generally takes its cue to engage in effortful thinking from error-prone System 1.
Although it may be tempting for investors to try to overcome these biases on their own, they should know that over-riding the impulses of System 1 goes against its pursuit of
efficiency, which more often than not seems to win.
On the surface, this might seem like a major design flaw,
though it’s more likely the case that the mind balances System
1 and System 2 thinking fairly well for everyday tasks where
there is plenty of opportunity for practice and feedback. To
illustrate this point, you know right away if you’ve burnt the
toast, and you will subsequently (we hope) turn your toaster to
a lower setting the next time around.
Not Enough Practice?
In contrast, for the average investor, making decisions about
their financial future not only happens less frequently compared to everyday tasks, such as preparing breakfast, driving
to work, or performing one’s job, but there is also less opportunity to learn from mistakes.
Most Americans understand that saving and not overspending are important, but they find being disciplined in implementing this knowledge easy to put off until “next month’s

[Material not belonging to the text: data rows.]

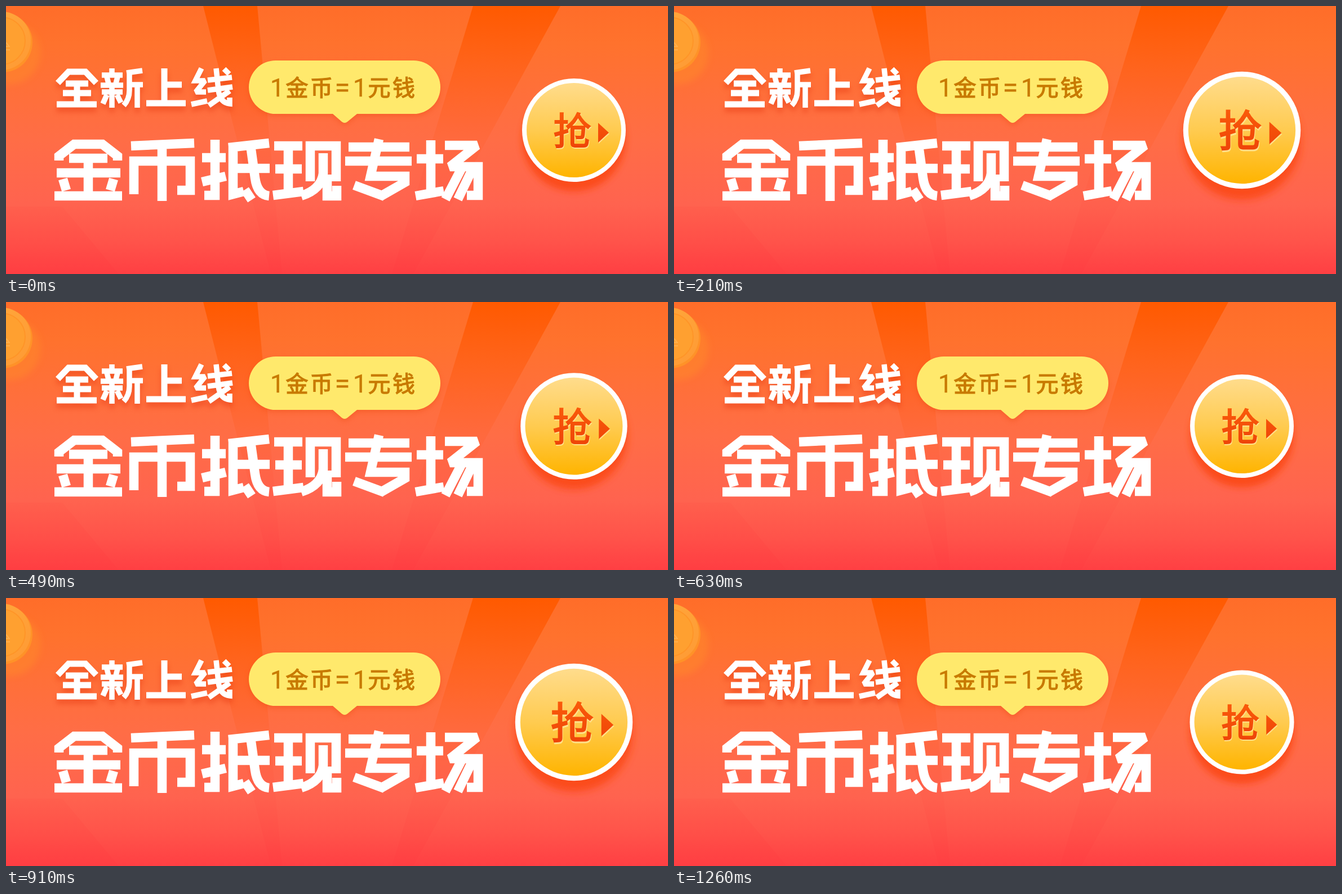
An HTML page that plays this animation: 1175x477 px, repeating every 1.33 s.

```html
<!DOCTYPE html>
<html lang="zh">
<head>
<meta charset="utf-8">
<title>金币抵现专场</title>
<style>
  html, body { margin: 0; width: 100%; height: 100%; overflow: hidden; background: #ff6a40; }
  svg { display: block; width: 100vw; height: 100vh; }
  text { font-family: "Noto Sans CJK SC", "Noto Sans CJK", "Noto Sans CJK JP", sans-serif; }
  .lettering { fill: none; stroke: #fff; stroke-linejoin: miter; stroke-miterlimit: 2; }
  .small { stroke-width: 11; filter: drop-shadow(0 8px 5px rgba(226, 48, 12, .42)); }
  .thin { stroke-width: 9.5; }
  .big { stroke-width: 16.5; }
  .bubble { fill: #ffe96c; filter: drop-shadow(0 4px 4px rgba(236, 70, 10, .35)); }
  .rate { fill: #c87a00; stroke: #c87a00; stroke-width: 1.3; font-size: 40px; }
  .rate .digit { font-family: Roboto, sans-serif; font-size: 44px; font-weight: 400; stroke-width: .4; }
  .label { stroke-width: 2; font-size: 67px; }
  .label path { stroke: none; }
</style>
</head>
<body>
<svg viewBox="0 0 1175 477">
  <defs>
    <linearGradient id="sky" x2="0" y2="1">
      <stop offset="0" stop-color="#ff6d29"/>
      <stop offset=".14" stop-color="#ff722d"/>
      <stop offset=".5" stop-color="#ff6d46"/>
      <stop offset=".74" stop-color="#ff634f"/>
      <stop offset=".88" stop-color="#ff534a"/>
      <stop offset="1" stop-color="#ff3f43"/>
    </linearGradient>
    <linearGradient id="ray" gradientUnits="userSpaceOnUse" x2="0" y2="477">
      <stop offset="0" stop-color="#ff5a00"/>
      <stop offset=".22" stop-color="#ff5a0c" stop-opacity=".6"/>
      <stop offset=".5" stop-color="#ff5a20" stop-opacity=".2"/>
      <stop offset=".75" stop-color="#ff4a40" stop-opacity=".12"/>
      <stop offset="1" stop-color="#ff3a40" stop-opacity=".3"/>
    </linearGradient>
    <linearGradient id="gold" x2="0" y2="1">
      <stop offset="0" stop-color="#ffdc8c"/>
      <stop offset=".5" stop-color="#ffcb50"/>
      <stop offset="1" stop-color="#ffb400"/>
    </linearGradient>
    <linearGradient id="coin" x2="1" y2="1">
      <stop offset="0" stop-color="#ffa93c"/>
      <stop offset="1" stop-color="#ff9a34"/>
    </linearGradient>
    <linearGradient id="ink" gradientUnits="userSpaceOnUse" y1="-32" x2="0" y2="32">
      <stop offset="0" stop-color="#fa5a0a"/>
      <stop offset="1" stop-color="#ee4408"/>
    </linearGradient>
    <filter id="blur" x="-30%" y="-30%" width="160%" height="160%">
      <feGaussianBlur stdDeviation="6"/>
    </filter>
  </defs>

  <rect width="1175" height="477" fill="url(#sky)"/>
  <g fill="url(#ray)">
    <path d="M350 0H446L490 477H470Z"/>
    <path d="M829 0H984L723 477H685Z"/>
    <path d="M100 357L200 477H0V357Z"/>
  </g>

  <circle cx="6" cy="84" r="55" fill="#ff8a2c" opacity=".5" filter="url(#blur)"/>
  <circle cx="-6" cy="65" r="53" fill="#ff9228"/>
  <circle cx="-8" cy="62" r="52" fill="url(#coin)"/>
  <circle cx="-8" cy="62" r="42" fill="#ffa030" stroke="#ff9528" stroke-width="2"/>
  <path d="M0 65L5 71M0 72H7M0 78H7" fill="none" stroke="#ffb04c" stroke-width="2"/>

  <g class="lettering small" role="img" aria-label="全新上线">
    <path d="M92 137L111 117H141L160 137M106 138H146M101 155H151M90 175H161M126 138V175"/>
    <path class="thin" d="M188 111V122M170 123H207M179 126L182 138M198 126L195 138M168 141H208M170 153H207M188 141V181M179 158L172 174M197 158L204 172M242 115L214 119M219 117V150Q219 166 209 177M219 140H243M233 140V181"/>
    <path d="M281 111V174M281 140H312M249 173H319"/>
    <path class="thin" d="M347 111L336 133H353L337 153H355M329 175L357 169M358 132L401 127M358 150L402 144M373 111L377 150Q380 172 397 174V163M397 151L360 177M387 112L396 121"/>
  </g>

  <g class="lettering big" role="img" aria-label="金币抵现专场">
    <path d="M94 275V267L121 246H171L198 267V275M112 271H180M90 297H203M86 338H206M146 271V338M101 308L107 328M191 308L185 328"/>
    <path d="M222 249L334 244M227 335V276H327V328H304M277 247V347"/>
    <path d="M348 270H390M371 238V337H352M348 313L390 303M395 252L467 244M403 250V335L422 330M403 289H468M434 248L442 306Q446 336 467 338M424 327L436 345"/>
    <path d="M476 249H526M478 290H525M474 337L528 330M501 249V334M540 312V249H586V312M563 262V298Q560 326 524 338M570 300V338H587V320"/>
    <path d="M608 251H716M602 276H720M662 237L647 303H708V314L666 338M618 319L672 339"/>
    <path d="M729 272H776M754 239V332M727 338L777 329M779 248H836L788 286H838V337H818M808 290L780 344M828 290L802 344"/>
  </g>

  <path class="bubble" d="M478.500 97H723.500A47.500 47.500 0 0 1 723.500 192H623L606 206Q601 210 596 206L580 192H478.500A47.500 47.500 0 0 1 478.500 97Z"/>
  <g class="rate">
    <text class="digit" x="469 616" y="161">11</text>
    <text x="496.500 540 586 642.500 686" y="160">金币=元钱</text>
  </g>

  <g id="button" transform="translate(1008 221)">
    <circle cy="17" r="92" fill="#fb4a18" opacity=".9" filter="url(#blur)"/>
    <circle r="92" fill="#fff"/>
    <circle r="84" fill="url(#gold)"/>
    <g class="label">
      <g fill="#ffe08a" stroke="#ffe08a" transform="translate(1 2)">
        <text x="-36.500" y="26">抢</text>
        <path d="M43 -13L62 4.500L43 22Z"/>
      </g>
      <g fill="url(#ink)" stroke="url(#ink)">
        <text x="-36.500" y="26">抢</text>
        <path d="M43 -13L62 4.500L43 22Z"/>
      </g>
    </g>
  </g>
</svg>
<script>
  const STEP = 70, STEPS = 19, PULSE = 10, PEAK = 5, END = 9, GROW = 0.15;
  const button = document.getElementById('button');

  const bezier = (a, b, u) => 3 * a * u * (1 - u) ** 2 + 3 * b * u * u * (1 - u) + u ** 3;

  // The CSS "ease" curve, solved by bisection.
  function ease(x) {
    let lo = 0, hi = 1;
    for (let i = 0; i < 24; i++) {
      const mid = (lo + hi) / 2;
      if (bezier(0.25, 0.25, mid) < x) lo = mid; else hi = mid;
    }
    return bezier(0.1, 1, lo);
  }

  function pulse(k) {
    if (k >= END) return 0;
    return k <= PEAK ? ease(k / PEAK) : 1 - ease((k - PEAK) / (END - PEAK));
  }

  // Two beats per loop, held in steps of 70 ms.
  function draw(now) {
    const k = Math.floor(now / STEP) % STEPS % PULSE;
    const scale = 1 + GROW * pulse(k);
    button.setAttribute('transform', `translate(1008 221) scale(${scale.toFixed(4)})`);
  }

  const start = performance.now();
  function tick() {
    draw(performance.now() - start);
    requestAnimationFrame(tick);
  }
  tick();
</script>
</body>
</html>
```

paycheck.” Why? Because the most important consequences of
putting them off aren’t necessarily experienced until decades
later when they want to retire or have an unexpected life event
such as a sudden decline in their health.
Financial advisors regularly tell me how amazed they are by
the number of clients who are unaware of how much more quickly they can pay off their home by making one or two extra mortgage payments a year or how waiting to cash in on Social Security
until age 70 can make these funds go significantly further.
Recognizing the benefits of compound interest does not
come naturally for most people regardless of how their System 1
and System 2 work — it’s a concept that instead requires knowl-
edge, experience, and expertise to fully grasp and apply.
Thus, the need for sound financial advice is still more apparent
than ever, but, looking into the future, the role probably will have
a greater emphasis on managing behavior due to several decades
of behavioral research finally making its way into popular press
thanks to Kahneman’s “Thinking, Fast and Slow,” and Richard
Thaler’s “Misbehaving.” Both books provide a terrific overview of
cognitive biases that financial advisors would find useful.
From Theory to Action
There is merit and practical application that extends beyond
Kahneman’s original intent, who presents the System 1 and
System 2 framework as internal mental (cognitive and perceptual) processes.
First, System 2 can be externalized or “outsourced,” meaning outside sources of feedback, such as financial advisors, can
serve as proxies for deliberative, effortful, and logical thought,
or at a minimum serve to snap individuals out of the allure of
System 1 (impulse and emotion).
Second, a person’s personality and environment (e.g., cultural and generational influence) play a role in shaping System
1. That insight into these forces can help financial advisors
serve their clients more effectively.
The Influence of Personality
Since the mid-1990s, personality research has been getting a
“second wind” thanks to a renewed interest in the subject, better methodologies, and the appeal of broad application. Prior to
this time, research in personality was arguably overshadowed by
what psychologists referred to as “behavioral and cognitive revolutions” — the latter of which led to many of the breakthroughs
discussed in the previous section pertaining to cognitive biases.
Personality research will significantly contribute to the next